State-of-the-art technology that is not protected from static electricity can be easily compromised. In fact, highly advanced, sensitive circuitry can be destroyed with the touch of a statically charged finger.

Someone walking briskly across a floor can generate as much as 3,000 volts of electricity. However, many components can be destroyed with a much smaller 300-volt discharge. The generation of voltage as a person moves across a floor building up a negative charge is called triboelectric charging. The charge increases with movement if a person is not insulated against the charge.

This electro-static discharge carried by someone could cause irrevocable damage for workplaces that depend on delicate computer equipment such as data warehouses, R&D sites, clean rooms and laboratories. It could also lead to serious yearly losses in damaged goods and broken equipment, particularly for the electronics manufacturing industry. 

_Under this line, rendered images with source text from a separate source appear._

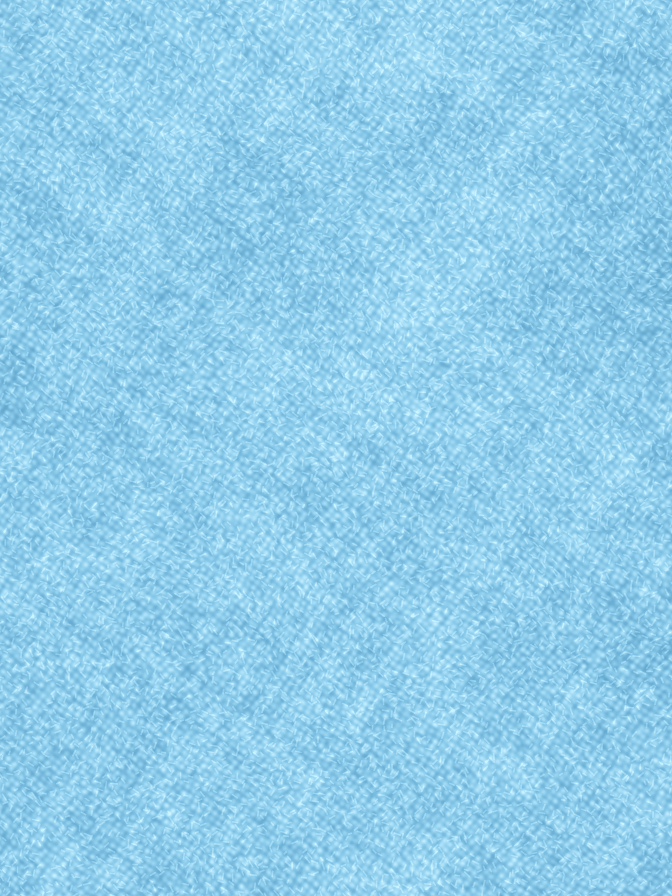
This texture is drawn by a Shadertoy shader. Its source:

```glsl
const vec3 SHADE_BLUE = vec3(0.44, 0.70, 0.84);
const vec3 LIGHT_BLUE = vec3(0.71, 0.90, 0.98);
const vec3 MID_TINT = vec3(-0.005, 0.012, 0.020);
const float WEAVE_ANGLE = -0.64;
const vec2 THREAD_COUNT = vec2(88.0, 96.0);

float hash(vec2 p, float seed) {
    return fract(sin(dot(p, vec2(127.1, 311.7)) + seed * 74.7) * 43758.55);
}

vec2 jitter(vec2 cell, float amount) {
    return amount * (vec2(hash(cell, 1.0), hash(cell, 2.0)) - 0.5);
}

vec2 rotate(vec2 p, float angle) {
    float c = cos(angle), s = sin(angle);
    return vec2(c * p.x + s * p.y, c * p.y - s * p.x);
}

// Smooth cellular noise, centred on zero
float softCells(vec2 p, float seed) {
    vec2 base = floor(p);
    float total = 0.0, weights = 0.0;
    for (int y = -1; y <= 1; y++)
    for (int x = -1; x <= 1; x++) {
        vec2 cell = base + vec2(x, y);
        vec2 d = p - cell - 0.5 - jitter(cell, 0.5);
        float w = exp(-3.0 * dot(d, d));
        total += w * hash(cell, seed);
        weights += w;
    }
    return total / weights - 0.5;
}

// Rounded thread crossings with uneven brightness
float weaveGrains(vec2 p, float tightness) {
    vec2 base = floor(p);
    float sum = 0.0;
    for (int y = -1; y <= 1; y++)
    for (int x = -1; x <= 1; x++) {
        vec2 cell = base + vec2(x, y);
        vec2 d = p - cell - 0.5 - jitter(cell, 0.24);
        sum += exp(-tightness * dot(d, d)) * mix(0.68, 1.32, hash(cell, 3.0));
    }
    return sum - 3.1416 / tightness;
}

float segmentDistance(vec2 p, vec2 halfSpan) {
    float t = clamp(dot(p, halfSpan) / dot(halfSpan, halfSpan), -1.0, 1.0);
    return length(p - halfSpan * t);
}

// Short, pale fibres bridging the gaps between crossings
float looseFibres(vec2 p, float width, float share) {
    vec2 base = floor(p);
    float glow = 0.0;
    for (int y = -1; y <= 1; y++)
    for (int x = -1; x <= 1; x++) {
        vec2 cell = base + vec2(x, y);
        float turn = 1.5708 * step(0.5, hash(cell, 4.0));
        float angle = turn + 1.2 * (hash(cell, 5.0) - 0.5);
        vec2 halfSpan = mix(0.18, 0.42, hash(cell, 6.0)) * vec2(cos(angle), sin(angle));
        vec2 d = p - cell - 0.5 - jitter(cell + 19.0, 0.7);
        float line = 1.0 - smoothstep(0.03, width, segmentDistance(d, halfSpan));
        glow = max(glow, line * step(hash(cell, 7.0), share));
    }
    return glow;
}

void mainImage(out vec4 fragColor, in vec2 fragCoord) {
    vec2 uv = fragCoord / iResolution.x;

    // Diagonal cloth with gently wandering threads
    vec2 p = rotate(uv, WEAVE_ANGLE) * THREAD_COUNT;
    p += 0.4 * sin(p.yx * vec2(0.21, 0.17) + 1.7 * sin(p * 0.08));

    // Soft clouds and streaks along both thread directions
    float clouds = 0.17 * softCells(uv * 6.0, 8.0) + 0.24 * softCells(uv * 19.0, 9.0);
    float streaks = 0.22 * softCells(p * vec2(0.05, 0.7), 10.0)
                  + 0.22 * softCells(p * vec2(0.7, 0.05), 11.0);
    float edgeShade = 0.08 * pow(abs(2.0 * uv.x - 1.0), 4.0);

    // Grain, fibres and fine fuzz
    float tone = 0.53 + 0.80 * weaveGrains(p, 5.5) + clouds + streaks - edgeShade;
    tone += 0.46 * (looseFibres(p + 0.5, 0.19, 0.75) - 0.14);
    tone += 0.42 * softCells(p * 2.1, 12.0);
    tone = clamp(tone, -0.2, 1.3);

    vec3 color = mix(SHADE_BLUE, LIGHT_BLUE, tone);
    color += MID_TINT * max(0.0, 4.0 * tone * (1.0 - tone));
    fragColor = vec4(min(color, 1.0), 1.0);
}
```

In other industries – such as munitions manufacturing, hyperbaric chambers, oil and gas facilities and military installations – electro-static discharge could lead to more serious implications. In these workplaces, a discharge could act as a source of ignition. 

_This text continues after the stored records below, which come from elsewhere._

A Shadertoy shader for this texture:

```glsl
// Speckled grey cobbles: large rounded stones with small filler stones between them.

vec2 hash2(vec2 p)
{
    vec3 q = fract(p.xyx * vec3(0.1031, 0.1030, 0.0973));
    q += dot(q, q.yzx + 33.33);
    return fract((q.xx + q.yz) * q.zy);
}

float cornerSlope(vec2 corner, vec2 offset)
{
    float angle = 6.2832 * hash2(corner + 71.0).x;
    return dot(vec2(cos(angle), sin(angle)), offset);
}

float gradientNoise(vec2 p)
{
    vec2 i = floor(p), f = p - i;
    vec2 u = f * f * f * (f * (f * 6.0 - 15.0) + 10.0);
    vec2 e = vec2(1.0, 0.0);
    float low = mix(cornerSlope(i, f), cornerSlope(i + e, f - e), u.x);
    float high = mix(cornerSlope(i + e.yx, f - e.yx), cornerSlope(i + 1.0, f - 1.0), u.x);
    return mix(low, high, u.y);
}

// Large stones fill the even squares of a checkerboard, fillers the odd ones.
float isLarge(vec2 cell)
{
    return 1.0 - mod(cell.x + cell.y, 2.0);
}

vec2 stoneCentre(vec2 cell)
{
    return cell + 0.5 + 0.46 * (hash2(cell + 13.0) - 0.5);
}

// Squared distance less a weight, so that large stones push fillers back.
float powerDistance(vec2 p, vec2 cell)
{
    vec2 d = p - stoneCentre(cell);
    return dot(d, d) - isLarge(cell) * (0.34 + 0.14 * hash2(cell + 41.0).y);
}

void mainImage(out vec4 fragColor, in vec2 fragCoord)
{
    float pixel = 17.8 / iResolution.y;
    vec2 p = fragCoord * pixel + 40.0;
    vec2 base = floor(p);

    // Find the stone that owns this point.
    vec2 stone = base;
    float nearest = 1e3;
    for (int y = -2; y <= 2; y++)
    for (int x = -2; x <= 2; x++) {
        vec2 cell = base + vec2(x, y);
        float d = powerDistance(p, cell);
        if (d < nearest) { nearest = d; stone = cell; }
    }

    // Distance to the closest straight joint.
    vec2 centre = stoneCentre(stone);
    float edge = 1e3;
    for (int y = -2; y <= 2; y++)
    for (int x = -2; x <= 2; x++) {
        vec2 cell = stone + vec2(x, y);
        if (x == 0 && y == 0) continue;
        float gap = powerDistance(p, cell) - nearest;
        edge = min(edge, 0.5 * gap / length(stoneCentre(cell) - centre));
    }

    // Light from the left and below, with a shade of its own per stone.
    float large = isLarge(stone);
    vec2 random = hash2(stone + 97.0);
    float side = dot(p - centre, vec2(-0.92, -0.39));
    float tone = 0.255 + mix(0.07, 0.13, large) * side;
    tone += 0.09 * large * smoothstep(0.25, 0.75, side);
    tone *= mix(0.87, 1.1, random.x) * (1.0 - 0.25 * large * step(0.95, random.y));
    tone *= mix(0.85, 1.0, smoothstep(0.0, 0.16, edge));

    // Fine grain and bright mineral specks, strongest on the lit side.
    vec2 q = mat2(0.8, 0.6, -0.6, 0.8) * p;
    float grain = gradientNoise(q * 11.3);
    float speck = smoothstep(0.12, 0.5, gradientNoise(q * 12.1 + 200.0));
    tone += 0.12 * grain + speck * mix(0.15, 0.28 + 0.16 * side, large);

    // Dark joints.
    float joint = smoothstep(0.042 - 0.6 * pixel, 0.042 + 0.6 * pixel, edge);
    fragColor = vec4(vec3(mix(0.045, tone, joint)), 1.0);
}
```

To prevent this from happening, the installation of anti-static floors removes any build-up of charge generated by a person and routes the charge to an appropriate earthing point. 

Anti-static floors contain specialist conductive materials that remove any charge built up in a person when their foot comes in contact with the floor’s coating. The charge is then removed through the floor and away from any sensitive working equipment or environment. The charge then hits a carbon-filled conductive primer and moves into copper tape beneath the floor’s coating, which is attached to a safe earthing point. 

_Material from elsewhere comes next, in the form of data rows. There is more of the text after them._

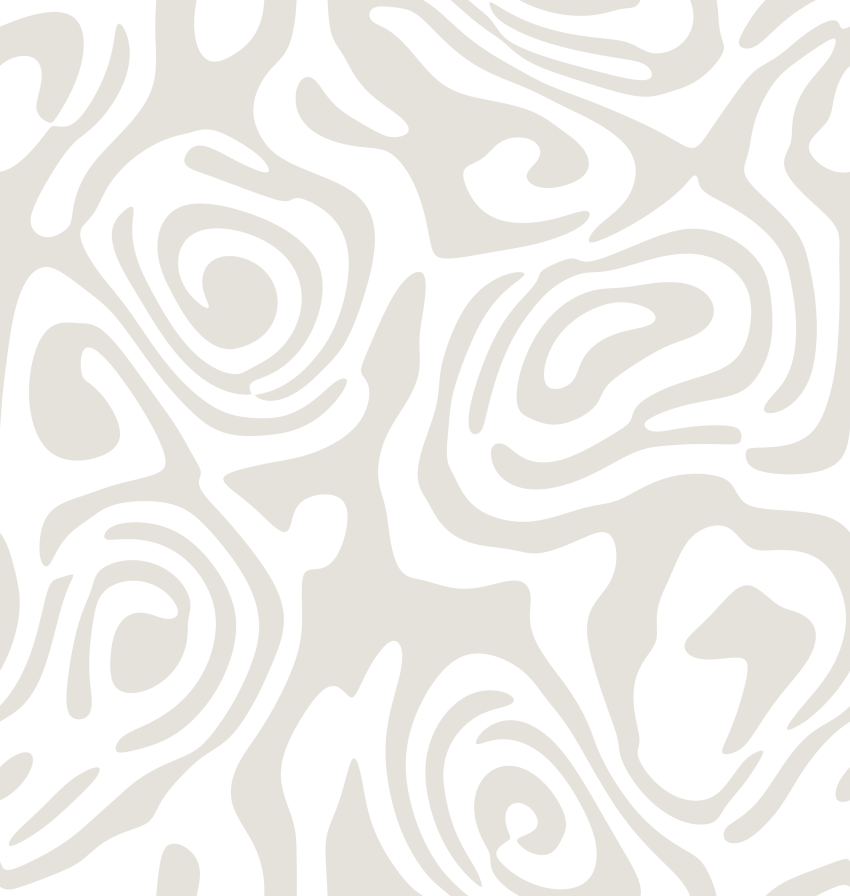
A WebGL 1 fragment shader for this pattern:

```glsl
precision highp float;
// Draws a tiling flow of long winding white bands on warm grey.
// The bands are contours of smooth wrapping noise; a second pair of noises
// shifts their phase and, where both vanish, lets a band end or fork.

uniform vec2 u_resolution;

const float TAU = 6.2831853;

float hash(vec2 p) {
  return fract(sin(dot(p, vec2(127.1, 311.7))) * 43758.5453);
}

// Six waves around the compass, each with whole repeats so that it wraps.
float waveNoise(vec2 uv, float repeats, float seed) {
  float total = 0.0;
  for (int i = 0; i < 6; i++) {
    float n = float(i);
    float angle = n * TAU / 12.0;
    vec2 wave = floor(repeats * vec2(cos(angle), sin(angle)) + 0.5);
    total += cos(TAU * (dot(wave, uv) + hash(vec2(n + 1.0, seed))));
  }
  return total;
}

// Finer noise that moves the bands and breaks up wide plain areas.
float shiftNoise(vec2 uv, float seed) {
  return waveNoise(uv, 3.8, seed) + 0.6 * waveNoise(uv, 5.1, seed + 0.5);
}

// Positive inside the white bands.
float bands(vec2 uv) {
  float phase = 3.3 * waveNoise(uv, 1.9, 1.0)
              + 1.5 * waveNoise(uv, 3.2, 2.0);
  vec2 shift = vec2(shiftNoise(uv, 3.0), shiftNoise(uv, 4.0));
  return dot(shift, vec2(cos(phase), sin(phase))) + 0.27;
}

void main() {
  vec3 warmGrey = vec3(0.897, 0.887, 0.86);
  vec3 white = vec3(1.0);
  vec2 uv = gl_FragCoord.xy / u_resolution;
  vec2 pixel = 1.0 / u_resolution;

  // Value over slope gives the distance to the band edge in pixels.
  float value = bands(uv);
  vec2 slope = vec2(bands(uv + vec2(pixel.x, 0.0)),
                    bands(uv + vec2(0.0, pixel.y))) - value;
  float edge = value / max(length(slope), 0.002);
  gl_FragColor = vec4(mix(warmGrey, white, smoothstep(-0.7, 0.7, edge)), 1.0);
}
```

A vital aspect of anti-static flooring is the earthing point to dissipate an electro-static discharge. Earthing points can vary from a highly conductive metal rod embedded in the slab of a building or using a building's steel beams or plug socket. The general rule of thumb is to have one earthing point for every 200 square meters of flooring.

Anti-static flooring is categorised based on how quickly electricity travels through the surfaces, which can be measured in ohms. Conductive surfaces have the least resistance, while dissipative surfaces allow electricity to move through them at a controlled speed. Insulative surfaces are the most resistant floors. Testing needs to be done to determine if a given floor can be categorised as conductive, dissipative or insulative.

There are many other factors at play to ensure a floor’s finish meets a site’s anti-static needs. To gain a better understanding of how these factors interact with each other, get in touch with Flowcrete’s expert team today.